Relatively unknown in the West, even George Kunz’s compendium of 1908, The Book of the Pearl, had no references to the rare orange pearl offered here. So few have been found, it is no wonder. The Melo melo is the marine snail that produces orange pearls the color of a ripe papaya. The snail generates a pearl-like substance to enclose foreign bodies, or irritants, entering its shell. Both orange and pink pearls (from the Conch, Strombus gigas) are “non-nacreous”, meaning they do not have a layer of calcium carbonate on their outer surface as white pearls do. Instead, they display a fiery, porcelain-like surface, giving them a unique beauty not possessed by other varieties of pearls. A relative of the conch, the Melo melo volutidae is also a gastropod. It is found in the waters of picturesque Halong Bay (Meaning Bay of Dragons), along the northern coast of Vietnam.
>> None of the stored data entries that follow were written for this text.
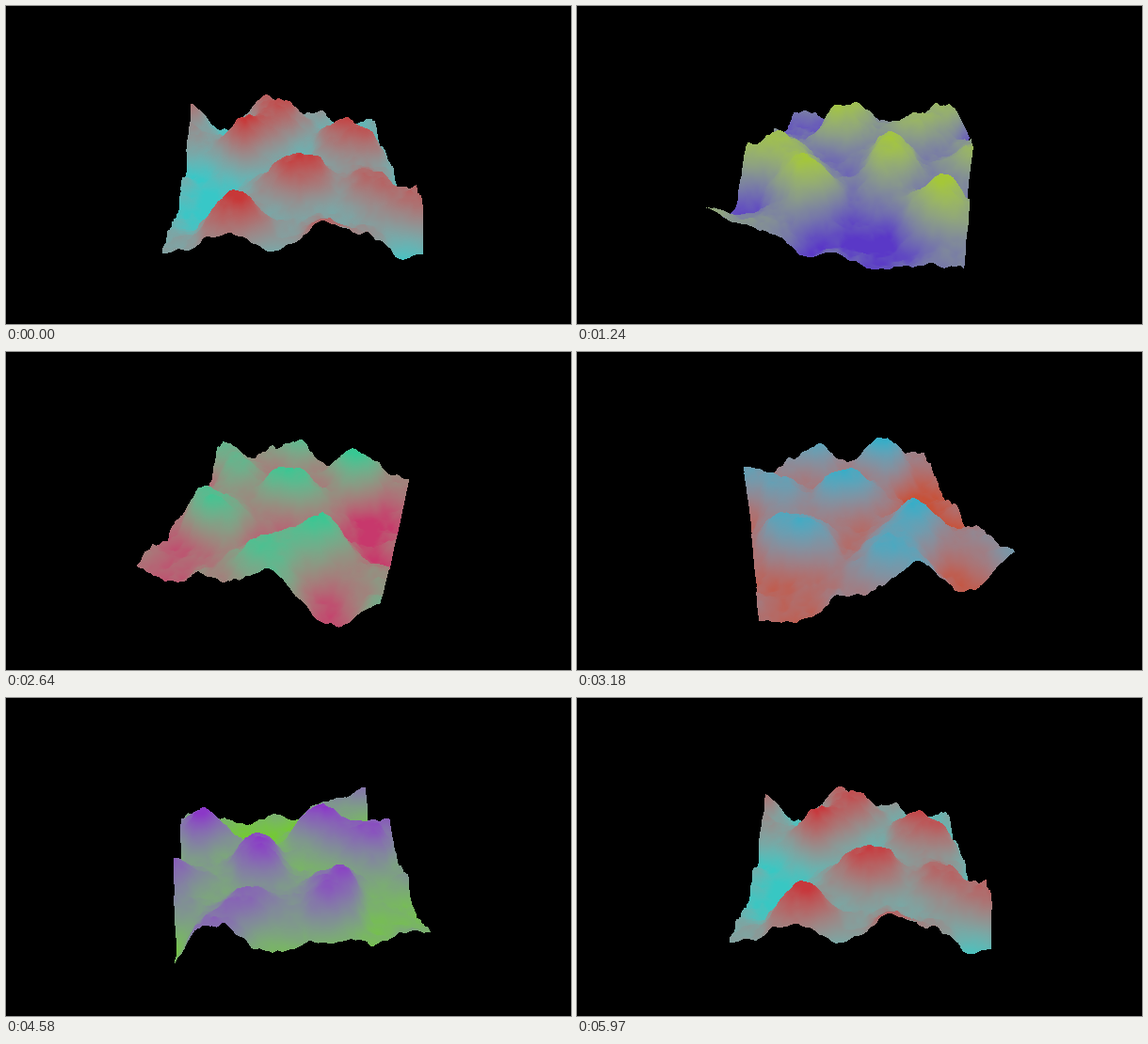
Animation of 600 by 338 pixels, one loop 6000 ms. Source, as an HTML page with a canvas:

```html
<!DOCTYPE html>
<html lang="en">
<head>
<meta charset="utf-8">
<title>Turning terrain</title>
<style>
html, body { margin: 0; width: 100%; height: 100%; overflow: hidden; background: #000; }
canvas { display: block; width: 600px; height: 338px; }
</style>
</head>
<body>
<canvas id="stage" width="600" height="338"></canvas>
<script>
const W = 600, H = 338, LOOP = 6000;
const N = 128, SIDE = N + 1;
const START = 3 * Math.PI / 180;
const FOCAL = 480, DIST = 4.2, COS = 0.81, SIN = 0.588;
const LOW = -0.26, HIGH = 0.3;

// Coarse heights in hundredths; rows run back to front, columns left to right
const HILLS = [
  [14, -13, -20, 2, 21, 5, -6, 0, -17, -19, -9],
  [8, -8, -18, -4, 21, 26, 6, -8, -14, -18, -8],
  [4, -4, -4, 13, 19, 16, 0, -3, -10, -17, -17],
  [-7, -6, 8, 29, 18, 0, -11, 15, 22, 5, -13],
  [-21, -19, -2, 18, 0, -11, -8, 12, 21, 19, -8],
  [-14, -23, -20, -11, -6, -4, -4, -2, 4, 4, -8],
  [-20, -26, -24, -10, 8, 26, 24, 2, 7, 2, -16],
  [-23, -26, -23, -5, 6, 22, 18, 3, 18, 13, -8],
  [-14, -20, 3, 14, -6, -2, -3, -4, 8, 17, 15],
  [-5, -6, 19, 31, 7, -4, 4, -3, -3, 4, 12],
  [-7, -2, 11, 9, -3, 2, 20, 10, 2, -19, -15]
];

const clamp = (x, lo, hi) => Math.max(lo, Math.min(hi, x));

function spline(a, b, c, d, t) {
  return b + 0.5 * t * (c - a + t * (2 * a - 5 * b + 4 * c - d + t * (3 * (b - c) + d - a)));
}

function along(get, x) {
  const i = Math.min(9, Math.floor(x));
  const at = k => get(clamp(k, 0, 10));
  return spline(at(i - 1), at(i), at(i + 1), at(i + 2), x - i);
}

function hash(x, y) {
  const s = Math.sin(x * 127.1 + y * 311.7) * 43758.5453;
  return (s - Math.floor(s)) * 2 - 1;
}

function noise(x, y) {
  const i = Math.floor(x), j = Math.floor(y);
  const s = x - i, t = y - j;
  const top = hash(i, j) * (1 - s) + hash(i + 1, j) * s;
  const low = hash(i, j + 1) * (1 - s) + hash(i + 1, j + 1) * s;
  return top * (1 - t) + low * t;
}

function heightAt(u, v) {
  const x = (u + 1) * 5, y = (v + 1) * 5;
  const hill = along(r => along(c => HILLS[r][c], x), y) / 100;
  return hill + 0.025 * noise(u * 8, v * 8) + 0.028 * noise(u * 15 + 40, v * 15)
    + 0.018 * noise(u * 31, v * 31 + 70);
}

const count = SIDE * SIDE;
const ground = new Float32Array(count), shade = new Float32Array(count);
for (let j = 0; j < SIDE; j++) {
  for (let i = 0; i < SIDE; i++) {
    const y = heightAt(i / N * 2 - 1, j / N * 2 - 1);
    ground[j * SIDE + i] = y;
    shade[j * SIDE + i] = clamp((y - LOW) / (HIGH - LOW), 0, 1) * 255;
  }
}

const px = new Float32Array(count), py = new Float32Array(count), pz = new Float32Array(count);
const depth = new Float32Array(W * H);
const palette = new Uint32Array(256);
const ctx = document.getElementById("stage").getContext("2d");
const image = ctx.createImageData(W, H);
const pixels = new Uint32Array(image.data.buffer);
const BLACK = 0xff000000;

function rgb(hue) {
  return [0, 8, 4].map(n => {
    const k = (n + hue / 30) % 12;
    return 255 * (0.5 - 0.28 * Math.max(-1, Math.min(k - 3, 9 - k, 1)));
  });
}

function setPalette(hue) {
  const peak = rgb(hue), valley = rgb(hue + 180);
  for (let i = 0; i < 256; i++) {
    const k = i / 255;
    const [r, g, b] = peak.map((p, n) => Math.round(Math.sqrt(p * p * k + valley[n] * valley[n] * (1 - k))));
    palette[i] = (BLACK | b << 16 | g << 8 | r) >>> 0;
  }
}

function project(angle) {
  const ca = Math.cos(angle), sa = Math.sin(angle);
  for (let j = 0, n = 0; j < SIDE; j++) {
    const v = j / N * 2 - 1;
    for (let i = 0; i < SIDE; i++, n++) {
      const u = i / N * 2 - 1, y = ground[n];
      const x = u * ca + v * sa, z = v * ca - u * sa;
      const d = DIST - z * COS - y * SIN;
      px[n] = W / 2 + FOCAL * x / d;
      py[n] = H / 2 + FOCAL * (z * SIN - y * COS) / d;
      pz[n] = d;
    }
  }
}

function triangle(a, b, c) {
  const ax = px[a], ay = py[a], bx = px[b], by = py[b], cx = px[c], cy = py[c];
  const area = (bx - ax) * (cy - ay) - (by - ay) * (cx - ax);
  if (Math.abs(area) < 1e-6) return;
  const x0 = Math.max(0, Math.ceil(Math.min(ax, bx, cx) - 0.5));
  const x1 = Math.min(W - 1, Math.floor(Math.max(ax, bx, cx) - 0.5));
  const y0 = Math.max(0, Math.ceil(Math.min(ay, by, cy) - 0.5));
  const y1 = Math.min(H - 1, Math.floor(Math.max(ay, by, cy) - 0.5));
  for (let y = y0; y <= y1; y++) {
    for (let x = x0; x <= x1; x++) {
      const qx = x + 0.5 - ax, qy = y + 0.5 - ay;
      const s = (qx * (cy - ay) - qy * (cx - ax)) / area;
      const t = (qy * (bx - ax) - qx * (by - ay)) / area;
      const r = 1 - s - t;
      if (s < -1e-5 || t < -1e-5 || r < -1e-5) continue;
      const d = r * pz[a] + s * pz[b] + t * pz[c], n = y * W + x;
      if (d >= depth[n]) continue;
      depth[n] = d;
      pixels[n] = palette[clamp(Math.round(r * shade[a] + s * shade[b] + t * shade[c]), 0, 255)];
    }
  }
}

function draw(ms) {
  const turn = ms % LOOP / LOOP;
  setPalette(turn * 360);
  project(START + turn * 2 * Math.PI);
  depth.fill(1e9);
  pixels.fill(BLACK);
  for (let j = 0; j < N; j++) {
    for (let i = 0; i < N; i++) {
      const n = j * SIDE + i;
      triangle(n, n + 1, n + SIDE);
      triangle(n + 1, n + SIDE + 1, n + SIDE);
    }
  }
  ctx.putImageData(image, 0, 0);
}

let begin;
function tick(now) {
  if (begin === undefined) begin = now;
  draw(now - begin);
  requestAnimationFrame(tick);
}
draw(0);
requestAnimationFrame(tick);
</script>
</body>
</html>
```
The Melo volute is found in such deep waters almost 15 hours from the shoreline, although edible, it was not typically fished for food.
Date de cette photo : 13 juillet 2008 - 17:07
Envoyé par : Alain Truong